Just as with the atmospheric rivers that devastated NoCal over the winter, San Diegans were again fortunate to be on the edge of the phenomena. Gentle, steady rain replenished the water throughout the soil profile, making optimal conditions for plant growth. This pattern made for a phenomenal winter, particularly for newly- planted landscapes, that went nuts!
I often reassure my clients that the first year is about survival, the second is about establishment, where the action is all underground, and it's only by the third year that things take off and you start to see the realization of the garden design.
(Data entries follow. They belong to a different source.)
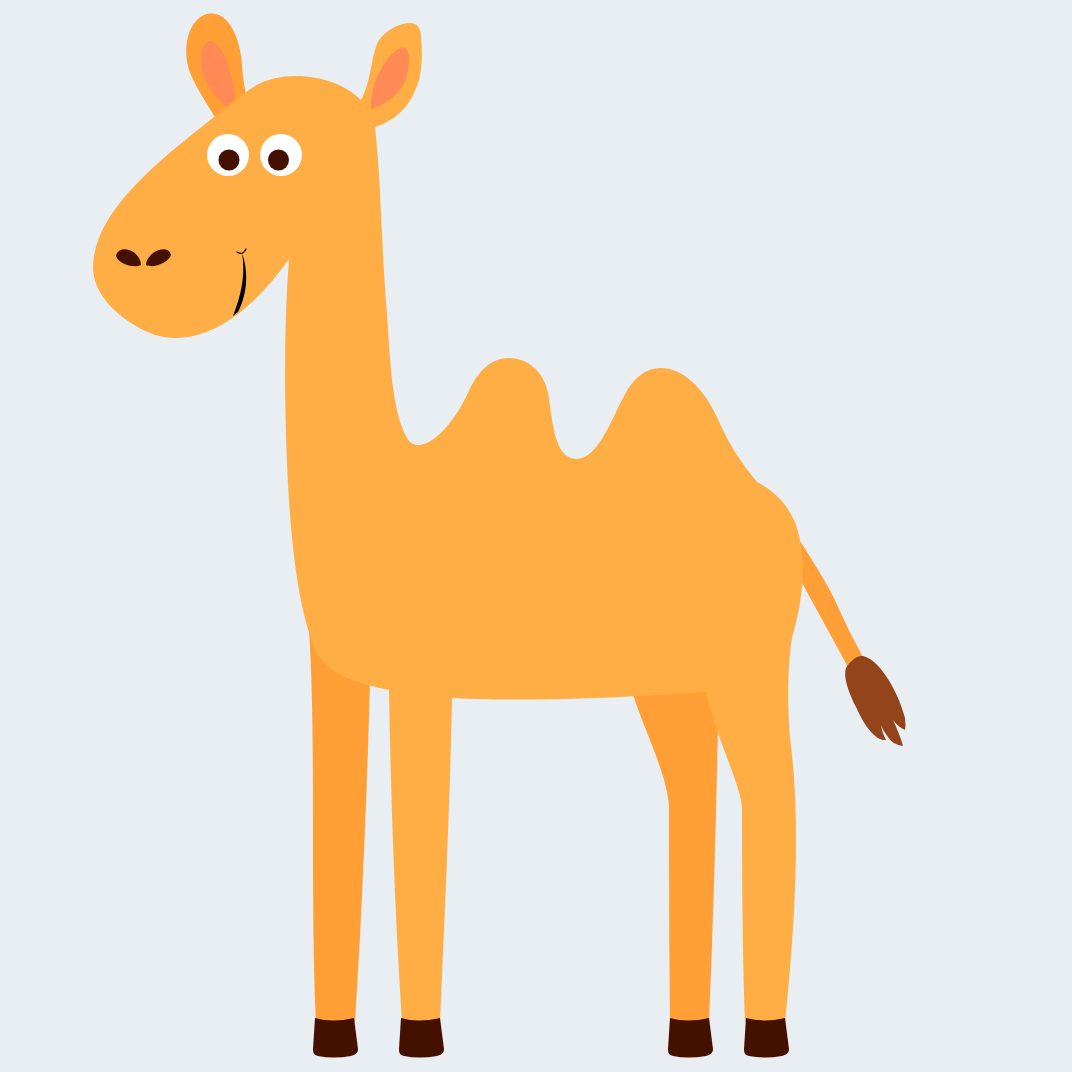
<!DOCTYPE html>
<html lang="en">
<head>
<meta charset="utf-8">
<title>Camel</title>
<style>
:root {
  --sky: #e8eef2;
  --coat: #ffae46;
  --coat-shade: #ff9f35;
  --ear-pink: #ff8a56;
  --dark: #441100;
  --tuft: #93441a;
  --white: #fff;
  --line: #000;
}
html, body { margin: 0; background: var(--sky); overflow: hidden; }
.camel { display: block; width: 1072px; height: 1072px; }
.coat { fill: var(--coat); }
.shade { fill: var(--coat-shade); }
.ear-inner { fill: var(--ear-pink); }
.dark { fill: var(--dark); }
.tuft { fill: var(--tuft); }
.eye-white { fill: var(--white); }
.smile { fill: var(--line); }
.dimple { fill: none; stroke: var(--line); stroke-width: 1.2; stroke-linecap: round; }
</style>
</head>
<body>
<svg class="camel" viewBox="0 0 1072 1072" role="img" aria-label="Smiling two-humped camel">
  <defs>
    <path id="hoof" d="M2 0Q19 5 41 0L45 31C45 35 42 37 38 38Q20 41 5 38C1 37 0 35 0 31Z"/>
    <g id="eye">
      <circle class="eye-white" r="21"/>
    </g>
  </defs>

  <g id="tail">
    <path class="shade" d="M798 538C812 560 828 584 838 607Q849 632 863 657L848 667L801 581Z"/>
    <path class="tuft" d="M846 668C850 661 857 655 863 656C879 659 898 691 905 718Q906 725 905 730Q898 727 893 720Q900 735 903 746Q893 745 888 737Q883 731 881 725Q882 733 886 740C876 741 865 727 857 709C848 692 843 676 846 668Z"/>
  </g>

  <g id="far-legs" class="shade">
    <path d="M309 630C313 690 313 760 313 850Q313 970 316 1022H355C361 930 367 800 370 680L340 640Z"/>
    <path d="M633 694C642 725 668 775 669 808Q669 940 670 1022H709Q715 880 718 725L708 688Z"/>
  </g>

  <g id="far-ear">
    <path class="shade" d="M216 119C206 102 197 89 191 75C183 56 185 31 198 19C207 11 219 12 227 21C236 31 241 48 242 66Q243 79 246 95Z"/>
    <path class="ear-inner" d="M227 107C215 97 205 83 202 70C199 55 203 42 209 41C216 40 225 52 229 68Q234 84 235 99Z"/>
  </g>

  <path id="body" class="coat" d="M214 117L245 93C259 81 277 76 296 76C322 76 346 85 361 100C372 80 371 54 379 40C386 30 400 23 410 23C417 23 421 28 421 37C423 60 422 79 412 97C404 112 391 122 375 127C381 180 382 260 387 313C390 360 392 400 402 427C407 441 412 446 420 445C437 443 456 418 468 393C478 370 492 358 509 358C528 358 544 372 548 393C552 414 553 459 576 459C598 459 611 420 624 396C634 377 646 368 661 368C685 368 707 392 720 424Q734 455 757 482C780 494 795 513 800 540C805 570 803 600 792 638C788 660 787 705 790 738C800 810 797 910 785 1022H745Q742 950 742 808C741 785 715 735 706 692C615 698 530 702 452 698C450 800 445 910 440 1022H402Q392 870 389 690C360 684 333 676 322 660Q313 649 309 632C291 575 286 480 285 380Q285 310 289 259C255 307 216 338 175 338C161 338 147 333 136 326C112 312 93 291 93 267C94 213 153 165 214 117Z"/>

  <path id="near-ear-inner" class="ear-inner" d="M371 109C369 85 385 56 400 48C406 46 409 51 409 60C409 86 392 103 371 109Z"/>

  <g id="face">
    <use href="#eye" x="228" y="155"/>
    <use href="#eye" x="281" y="155"/>
    <circle class="dark" cx="229" cy="160" r="10.5"/>
    <circle class="dark" cx="278.5" cy="160" r="10.5"/>
    <path class="dark" d="M116 256C117 250 123 248 129 250C136 252 141 259 141 265C133 269 118 263 116 256Z"/>
    <path class="dark" d="M171 255C170 250 165 248 159 250C152 252 146 259 146 265C154 269 169 262 171 255Z"/>
    <path class="smile" d="M242 253C249 272 247 295 238 312L233 316C240 298 246 277 242 253Z"/>
    <path class="dimple" d="M237 252Q243 256 246 249"/>
  </g>

  <g id="hooves" class="dark">
    <use href="#hoof" x="313" y="1018"/>
    <use href="#hoof" x="399" y="1018"/>
    <use href="#hoof" x="668" y="1018"/>
    <use href="#hoof" x="744" y="1018"/>
  </g>
</svg>
</body>
</html>
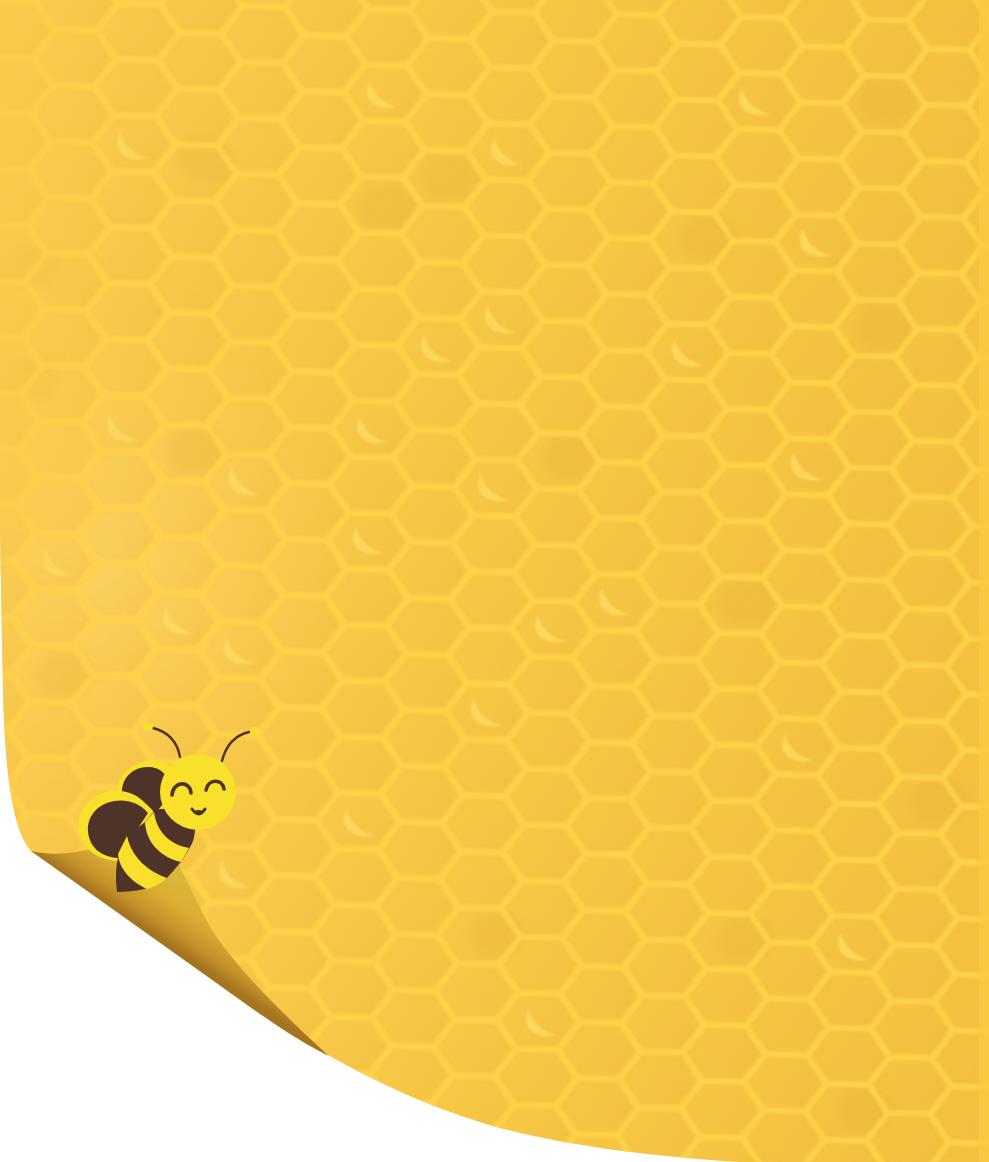
<!DOCTYPE html>
<html lang="en">
<head>
<meta charset="utf-8">
<title>Honeycomb page with bee</title>
<style>
:root {
  --paper: #fff;
  --honey: #f9ca46;
  --honey-left: #fbcd51;
  --honey-right: #f6c340;
  --wax: #fed148;
  --shade: #eeb93b;
  --shine: #ffdb63;
  --bee-yellow: #f8e02b;
  --bee-brown: #4e3428;
}
html, body { margin: 0; background: var(--paper); overflow: hidden; }
svg { display: block; width: 989px; height: 1162px; }
.cell-wall { fill: none; stroke: var(--wax); stroke-width: 5; stroke-linejoin: round; }
.cell-rim { fill: none; stroke: var(--shade); stroke-width: 2; opacity: .22; }
.brown { fill: var(--bee-brown); }
.yellow { fill: var(--bee-yellow); }
.line { fill: none; stroke: var(--bee-brown); stroke-linecap: round; }
.dark-cells { fill: #e2ac38; opacity: .26; }
</style>
</head>
<body>
<svg viewBox="0 0 989 1162" role="img" aria-label="Yellow honeycomb sheet with a curled corner and a smiling bee">
  <defs>
    <linearGradient id="honey" x1="0" y1="0" x2="1" y2="0">
      <stop offset="0" stop-color="var(--honey-left)"/>
      <stop offset=".5" stop-color="var(--honey)"/>
      <stop offset="1" stop-color="var(--honey-right)"/>
    </linearGradient>
    <radialGradient id="glow">
      <stop offset="0" stop-color="#fdda70" stop-opacity=".75"/>
      <stop offset="1" stop-color="#fdd565" stop-opacity="0"/>
    </radialGradient>
    <linearGradient id="fade" x1="0" y1="0" x2="1" y2="0">
      <stop offset="0" stop-color="#fbcb4c" stop-opacity=".65"/>
      <stop offset="1" stop-color="#fbcb4c" stop-opacity="0"/>
    </linearGradient>
    <linearGradient id="cell-tone" x1="0" y1="0" x2="1" y2=".5">
      <stop offset="0" stop-color="var(--shade)" stop-opacity=".06"/>
      <stop offset=".65" stop-color="var(--shade)" stop-opacity=".26"/>
      <stop offset="1" stop-color="var(--shade)" stop-opacity=".42"/>
    </linearGradient>
    <linearGradient id="curl" gradientUnits="userSpaceOnUse" x1="162" y1="940" x2="222" y2="852">
      <stop offset="0" stop-color="#a5741f"/>
      <stop offset=".14" stop-color="#c4922b"/>
      <stop offset=".36" stop-color="#dcae33"/>
      <stop offset=".62" stop-color="#d7b93a"/>
      <stop offset="1" stop-color="#e3c444"/>
    </linearGradient>
    <filter id="soft" x="-30%" y="-30%" width="160%" height="160%"><feGaussianBlur stdDeviation="5"/></filter>
    <filter id="soft-line"><feGaussianBlur stdDeviation=".8"/></filter>

    <clipPath id="sheet">
      <path d="M0 0H989V1162H740C650 1156 575 1147 500 1128C430 1108 376 1082 328 1055L32 852C12 832 5 770 3 690L0 530Z"/>
    </clipPath>

    <g id="cell">
      <polygon points="-35,0 -18,-23 18,-23 35,0 18,23 -18,23" fill="url(#cell-tone)"/>
      <polygon class="cell-rim" points="-35,0 -18,-23 18,-23 35,0 18,23 -18,23"/>
      <polygon class="cell-wall" points="-41,0 -21,-28 21,-28 41,0 21,28 -21,28"/>
    </g>
    <g id="cell-pair">
      <use href="#cell"/>
      <use href="#cell" x="62" y="28"/>
    </g>
    <g id="cell-row">
      <use href="#cell-pair" x="-620"/>
      <use href="#cell-pair" x="-496"/>
      <use href="#cell-pair" x="-372"/>
      <use href="#cell-pair" x="-248"/>
      <use href="#cell-pair" x="-124"/>
      <use href="#cell-pair"/>
      <use href="#cell-pair" x="124"/>
      <use href="#cell-pair" x="248"/>
      <use href="#cell-pair" x="372"/>
      <use href="#cell-pair" x="496"/>
    </g>
    <g id="six-rows">
      <use href="#cell-row"/>
      <use href="#cell-row" y="56"/>
      <use href="#cell-row" y="112"/>
      <use href="#cell-row" y="168"/>
      <use href="#cell-row" y="224"/>
      <use href="#cell-row" y="280"/>
    </g>
    <path id="shine" d="M-14 -14C-24 4 -8 18 14 12C2 10 -10 2 -14 -14Z"/>
    <polygon id="dark-cell" points="-32,0 -17,-21 17,-21 32,0 17,21 -17,21"/>
  </defs>

  <rect width="989" height="1162" fill="var(--paper)"/>

  <g id="honeycomb-sheet" clip-path="url(#sheet)">
    <rect width="989" height="1162" fill="url(#honey)"/>
    <ellipse cx="110" cy="570" rx="250" ry="260" fill="url(#glow)"/>

    <g class="dark-cells" filter="url(#soft)">
      <use href="#dark-cell" x="885" y="100"/>
      <use href="#dark-cell" x="885" y="327"/>
      <use href="#dark-cell" x="708" y="238"/>
      <use href="#dark-cell" x="570" y="457"/>
      <use href="#dark-cell" x="447" y="177"/>
      <use href="#dark-cell" x="385" y="207"/>
      <use href="#dark-cell" x="205" y="160"/>
      <use href="#dark-cell" x="745" y="940"/>
      <use href="#dark-cell" x="498" y="934"/>
      <use href="#dark-cell" x="940" y="802"/>
      <use href="#dark-cell" x="747" y="602"/>
      <use href="#dark-cell" x="865" y="1110"/>
      <use href="#dark-cell" x="65" y="675"/>
      <use href="#dark-cell" x="195" y="450"/>
      <use href="#dark-cell" x="30" y="380"/>
      <use href="#dark-cell" x="30" y="268"/>
    </g>

    <g transform="matrix(1.005 .022 -.037 1 508 152)" filter="url(#soft-line)">
      <use href="#six-rows" y="-224"/>
      <use href="#six-rows" y="112"/>
      <use href="#six-rows" y="448"/>
      <use href="#six-rows" y="784"/>
    </g>

    <g id="shines" fill="var(--shine)" opacity=".8" filter="url(#soft-line)">
      <use href="#shine" x="384" y="95"/>
      <use href="#shine" x="756" y="102"/>
      <use href="#shine" x="508" y="152"/>
      <use href="#shine" x="134" y="146"/>
      <use href="#shine" x="817" y="243"/>
      <use href="#shine" x="502" y="320"/>
      <use href="#shine" x="689" y="353"/>
      <use href="#shine" x="438" y="349"/>
      <use href="#shine" x="124" y="428"/>
      <use href="#shine" x="374" y="430"/>
      <use href="#shine" x="808" y="467"/>
      <use href="#shine" x="495" y="488"/>
      <use href="#shine" x="246" y="482"/>
      <use href="#shine" x="370" y="541"/>
      <use href="#shine" x="60" y="563"/>
      <use href="#shine" x="616" y="602"/>
      <use href="#shine" x="552" y="629"/>
      <use href="#shine" x="180" y="621"/>
      <use href="#shine" x="241" y="651"/>
      <use href="#shine" x="488" y="713"/>
      <use href="#shine" x="799" y="748"/>
      <use href="#shine" x="361" y="823"/>
      <use href="#shine" x="236" y="875"/>
      <use href="#shine" x="855" y="947"/>
      <use href="#shine" x="543" y="1023"/>
    </g>

    <rect width="130" height="530" fill="url(#fade)"/>
    <rect width="130" height="900" y="530" fill="url(#fade)" opacity=".4"/>
    <rect x="979" width="10" height="1162" fill="#fccb42" opacity=".8"/>
  </g>

  <path id="curled-corner" fill="url(#curl)" d="M31 851C55 857 78 852 100 847L170 850C182 868 195 900 212 930C238 970 285 1016 329 1056C300 1042 265 1018 222 987Z"/>

  <g id="bee">
    <g id="antennae" class="line" stroke-width="2.4">
      <path d="M153 728Q176 734 180 757"/>
      <path d="M222 761Q228 737 249 732"/>
    </g>
    <ellipse class="yellow" cx="148" cy="727" rx="5" ry="4"/>
    <ellipse class="yellow" cx="255" cy="731" rx="5" ry="4"/>

    <g id="wings">
      <path class="yellow" d="M117 797C115 775 133 760 154 760C170 760 180 775 178 795L158 822Z"/>
      <path class="brown" d="M122 794C121 779 132 767 148 767C162 767 171 777 170 795L155 814C149 804 137 796 122 794Z"/>
      <path class="yellow" d="M150 810C141 794 123 788 107 792C88 796 77 811 79 829C81 848 97 860 117 861L134 836Z"/>
      <path class="brown" d="M148 813C139 802 126 799 114 801C98 804 87 816 88 831C89 847 101 857 118 858Z"/>
    </g>

    <g id="body">
      <path class="brown" d="M155 810C175 805 192 815 195 829Q195 840 189 849L181 862L167 878C152 889 136 892 117 892Q114 872 119 853L127 836L145 822Z"/>
      <path class="yellow" d="M154 812C157 834 172 845 189 848L181 862C160 857 146 842 145 822Z"/>
      <path class="yellow" d="M127 836C132 859 150 872 167 878Q158 886 147 889C130 881 119 868 118 854Z"/>
    </g>

    <circle class="yellow" cx="198" cy="792" r="38"/>
    <g id="face" class="line" stroke-width="3.6">
      <path d="M172 795C173 781 190 780 191 793"/>
      <path d="M206 790C208 779 222 778 224 789"/>
      <path d="M192 809Q199 819 205 809" stroke-width="3"/>
      <path class="brown" d="M194 811Q199 809 203 811Q199 817 194 811Z" stroke="none"/>
    </g>
  </g>
</svg>
</body>
</html>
But this past season was all three in one year!
A frenzy of wildflowers, May 2023. Native landscape planted May 2022.
If you have an established landscape, my post-Hilary rx is to turn off the water until Indigenous Peoples Day (formerly known as Columbus Day, Oct. 10). As the soil dries, roots will follow the available water and grow deeper into the soil, building resiliency. If you planted your garden this Spring, you should be able to hold off watering until mid-September, but check your soil water levels after Labor Day.
If you are in the design phase and/or preparing your landscape for a Fall install, you can anticipate a great new bunch of weeds to kill before we plant. Conditions should be perfect in three weeks for the most environmentally benign weed control method that I've talked with you about. Killing the weeds before they set seed reduces the soil seed bank and will make your landscape maintenance a bit easier in the coming years.
It looks like we're looking at another El Nino this winter. If our luck holds, that portends another year of excellent conditions for establishing a new native landscape. This is a great time to plan (design) your garden for a November planting date, in hopes of more favorable weather to establish a native landscape that will be resilient to the inevitable weather extremes that we will face from our rapidly-heating global climate.